The current economic client makes it difficult for training departments to obtain any extra funds, much less normal operating funds. Many times departments must “make do” with the budget they’ve been handed. But once you have a budget, no matter how large or how small, you should have an idea of what costs are fixed and what costs are variable.
Fixed training costs are simply the ones you can count on at any point. You’ll budget for these costs and be able to rely on the fact that they will most likely stay the same. For example, the salaries of the training staff are relatively fixed. When you work on your budget, for whatever time period, you know if you’ll be able to add staff, which we will discuss in a moment. You’ll also know how much to budget for increases based on the average from the last year. But altogether, you’ll be able to count on salary as a fixed item.
By Bryant Nielson, Managing Director On September 14, 2009 NO COMMENTS
As we close our discussion on creating a coaching or mentoring program, you must take the time to make the program permanent. You’ve measured the success of the program in both human capital and otherwise. You’ve shown that success to the decision makers and stakeholders and they are “on board”. Let’s look at some ways that you can make the program a permanent part of the organization.
First, the key part of permanence is to always be a step ahead of the organization. If things are going to change, you need to be aware of the coming changes. To do this, you should keep in contact with your executive sponsors or stakeholders. Set regular meetings with them using the coaching program as a meeting subject in order to keep the program in their minds. Be prepared to show how you’re evaluating and making changes along the way, both the good and the difficult changes.
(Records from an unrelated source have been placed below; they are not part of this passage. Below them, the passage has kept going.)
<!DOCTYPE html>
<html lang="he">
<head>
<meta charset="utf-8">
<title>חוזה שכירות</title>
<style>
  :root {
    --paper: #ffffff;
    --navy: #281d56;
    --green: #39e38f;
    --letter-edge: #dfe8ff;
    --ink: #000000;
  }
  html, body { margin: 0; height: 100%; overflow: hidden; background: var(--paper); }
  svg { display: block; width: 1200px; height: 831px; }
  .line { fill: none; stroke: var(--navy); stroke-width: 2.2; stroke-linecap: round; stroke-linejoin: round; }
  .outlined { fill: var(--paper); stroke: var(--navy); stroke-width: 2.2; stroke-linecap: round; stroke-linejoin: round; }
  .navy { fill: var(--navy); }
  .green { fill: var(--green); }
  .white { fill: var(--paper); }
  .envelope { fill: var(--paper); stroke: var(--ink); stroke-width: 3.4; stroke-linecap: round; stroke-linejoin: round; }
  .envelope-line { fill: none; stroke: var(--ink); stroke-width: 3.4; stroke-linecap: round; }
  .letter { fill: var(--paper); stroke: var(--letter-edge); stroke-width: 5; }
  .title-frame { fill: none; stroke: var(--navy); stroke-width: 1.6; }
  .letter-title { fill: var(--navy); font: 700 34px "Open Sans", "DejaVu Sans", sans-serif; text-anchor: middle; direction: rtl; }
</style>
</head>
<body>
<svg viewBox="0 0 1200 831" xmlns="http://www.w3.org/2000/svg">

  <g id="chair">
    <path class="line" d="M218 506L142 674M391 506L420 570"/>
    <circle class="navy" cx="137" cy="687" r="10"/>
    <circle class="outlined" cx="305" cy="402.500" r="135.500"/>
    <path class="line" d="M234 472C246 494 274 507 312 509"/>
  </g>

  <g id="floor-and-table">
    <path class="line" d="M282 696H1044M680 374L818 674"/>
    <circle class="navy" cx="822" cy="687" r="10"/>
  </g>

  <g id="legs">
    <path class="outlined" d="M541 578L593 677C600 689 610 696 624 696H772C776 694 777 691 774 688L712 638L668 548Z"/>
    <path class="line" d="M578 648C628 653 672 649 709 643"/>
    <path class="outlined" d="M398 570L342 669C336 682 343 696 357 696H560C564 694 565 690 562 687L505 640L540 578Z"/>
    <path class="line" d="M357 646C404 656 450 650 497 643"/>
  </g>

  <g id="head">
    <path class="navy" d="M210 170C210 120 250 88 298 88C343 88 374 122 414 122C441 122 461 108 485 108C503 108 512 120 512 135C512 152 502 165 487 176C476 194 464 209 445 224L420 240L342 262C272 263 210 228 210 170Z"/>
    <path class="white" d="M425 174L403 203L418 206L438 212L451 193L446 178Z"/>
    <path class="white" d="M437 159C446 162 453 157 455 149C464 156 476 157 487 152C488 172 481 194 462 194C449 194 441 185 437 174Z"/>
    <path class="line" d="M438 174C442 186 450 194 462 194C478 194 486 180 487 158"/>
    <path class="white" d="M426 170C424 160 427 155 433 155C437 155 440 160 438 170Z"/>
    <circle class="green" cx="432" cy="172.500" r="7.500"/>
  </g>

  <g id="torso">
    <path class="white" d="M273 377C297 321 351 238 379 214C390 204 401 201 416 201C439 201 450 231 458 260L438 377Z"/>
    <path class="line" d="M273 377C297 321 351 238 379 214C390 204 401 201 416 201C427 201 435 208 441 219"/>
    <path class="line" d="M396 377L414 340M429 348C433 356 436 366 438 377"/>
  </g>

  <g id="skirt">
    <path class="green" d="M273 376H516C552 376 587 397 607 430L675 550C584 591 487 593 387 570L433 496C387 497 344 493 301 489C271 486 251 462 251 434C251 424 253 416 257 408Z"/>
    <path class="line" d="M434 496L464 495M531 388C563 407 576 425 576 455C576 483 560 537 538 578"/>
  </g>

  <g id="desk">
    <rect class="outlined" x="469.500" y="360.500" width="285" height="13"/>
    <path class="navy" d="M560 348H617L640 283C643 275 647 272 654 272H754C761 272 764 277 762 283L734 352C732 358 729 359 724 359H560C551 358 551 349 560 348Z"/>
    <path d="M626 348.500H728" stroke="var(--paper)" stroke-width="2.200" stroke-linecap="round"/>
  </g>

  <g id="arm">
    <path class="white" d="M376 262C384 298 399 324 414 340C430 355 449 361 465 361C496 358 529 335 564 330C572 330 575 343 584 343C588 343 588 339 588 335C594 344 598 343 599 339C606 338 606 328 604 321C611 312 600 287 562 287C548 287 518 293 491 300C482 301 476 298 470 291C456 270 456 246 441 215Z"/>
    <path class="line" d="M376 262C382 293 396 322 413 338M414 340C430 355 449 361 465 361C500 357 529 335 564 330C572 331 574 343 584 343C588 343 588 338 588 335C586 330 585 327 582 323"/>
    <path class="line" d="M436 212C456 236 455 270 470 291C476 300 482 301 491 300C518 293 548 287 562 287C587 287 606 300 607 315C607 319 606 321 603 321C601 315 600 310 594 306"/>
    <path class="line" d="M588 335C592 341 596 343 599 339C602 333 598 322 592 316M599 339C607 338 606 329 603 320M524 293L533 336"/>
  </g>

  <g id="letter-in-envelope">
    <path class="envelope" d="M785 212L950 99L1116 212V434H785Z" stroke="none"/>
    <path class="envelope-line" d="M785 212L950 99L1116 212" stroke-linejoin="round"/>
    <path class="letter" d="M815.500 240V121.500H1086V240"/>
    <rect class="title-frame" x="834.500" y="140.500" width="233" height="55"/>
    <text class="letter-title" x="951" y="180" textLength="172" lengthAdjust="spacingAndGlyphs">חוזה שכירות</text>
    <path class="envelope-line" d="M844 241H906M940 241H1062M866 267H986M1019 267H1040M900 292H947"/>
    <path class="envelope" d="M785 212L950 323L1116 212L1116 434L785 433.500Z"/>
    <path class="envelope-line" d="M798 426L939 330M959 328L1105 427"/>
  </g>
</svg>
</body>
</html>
Once you’ve got this “window” into the future of the organization, you can always be on the lookout for ways to change the program with the organization. And when you do this, your executive sponsorship and buy-in will continue.
By Bryant Nielson, Managing Director On September 7, 2009 NO COMMENTS
The coaching or mentoring program you’ve created is up and running, you’ve evaluated, and you’ve made changes. At this point, you’re probably seeing the successes of the program and would like to help others in the organization achieve those successes. Don’t be afraid to look for ways to expand your coaching or mentoring program. Here are some ways to get more people interested and to expand the reach of your successful program.
First, consider incentive for coaches. If you’ve already implemented incentives for coaches or mentors, look at what incentives you are offering and determine if those are going to be sustainable. If so, offer those incentives to new coaches and mentors in order to get the program into an expansion. If the incentives were experimental, think about expanding them and making them permanent. Under these conditions, think about moving to more valuable incentives. When you find that coaches and mentors are performing well in an incentive environment, this is a sign that you’ve hit the mark. And let’s face it: one of the best ways to get people’s attention these days is to offer value. Another way to expand incentive is to offer “better” incentives for proteges who want to become coaches, or coaches who want to take on additional proteges. There are many ways to get creative with incentive, especially if the program has led to higher productivity or decreased costs.
By Bryant Nielson, Managing Director On September 1, 2009 NO COMMENTS
Most organizational development professionals know that evaluation of any program can lead to changes. And most of us know that change can be good and also that change can be rather difficult. When it comes to your coaching or mentoring program, you must move forward with the changes you’ve discovered in your evaluation, regardless of whether they are great changes or rather difficult changes. The best way to maintain a good perception, or build one, within the organization is to show that the program can be tailored to fit the current situation. Now is the time to take a close look at your evaluation and determine the changes that need to be made.
First, take a look at the kind of program you have in place. In our first discussion, we talked about the differences between coaching and mentoring programs, as well as the differences between formal and informal programs. Have you discovered that an informal mentoring program just didn’t come together like you thought it would? If so, consider moving to a more formal arrangement. What if your program has achieved results but only on a small scale? This is another reason to consider going from formal to informal. Did mentoring miss the mark, that is, did informal mentoring have a less-than-adequate impact on the organization as far as productivity, management style, or other numbers? If so, think about going to a coaching program that has goals centered on the organization.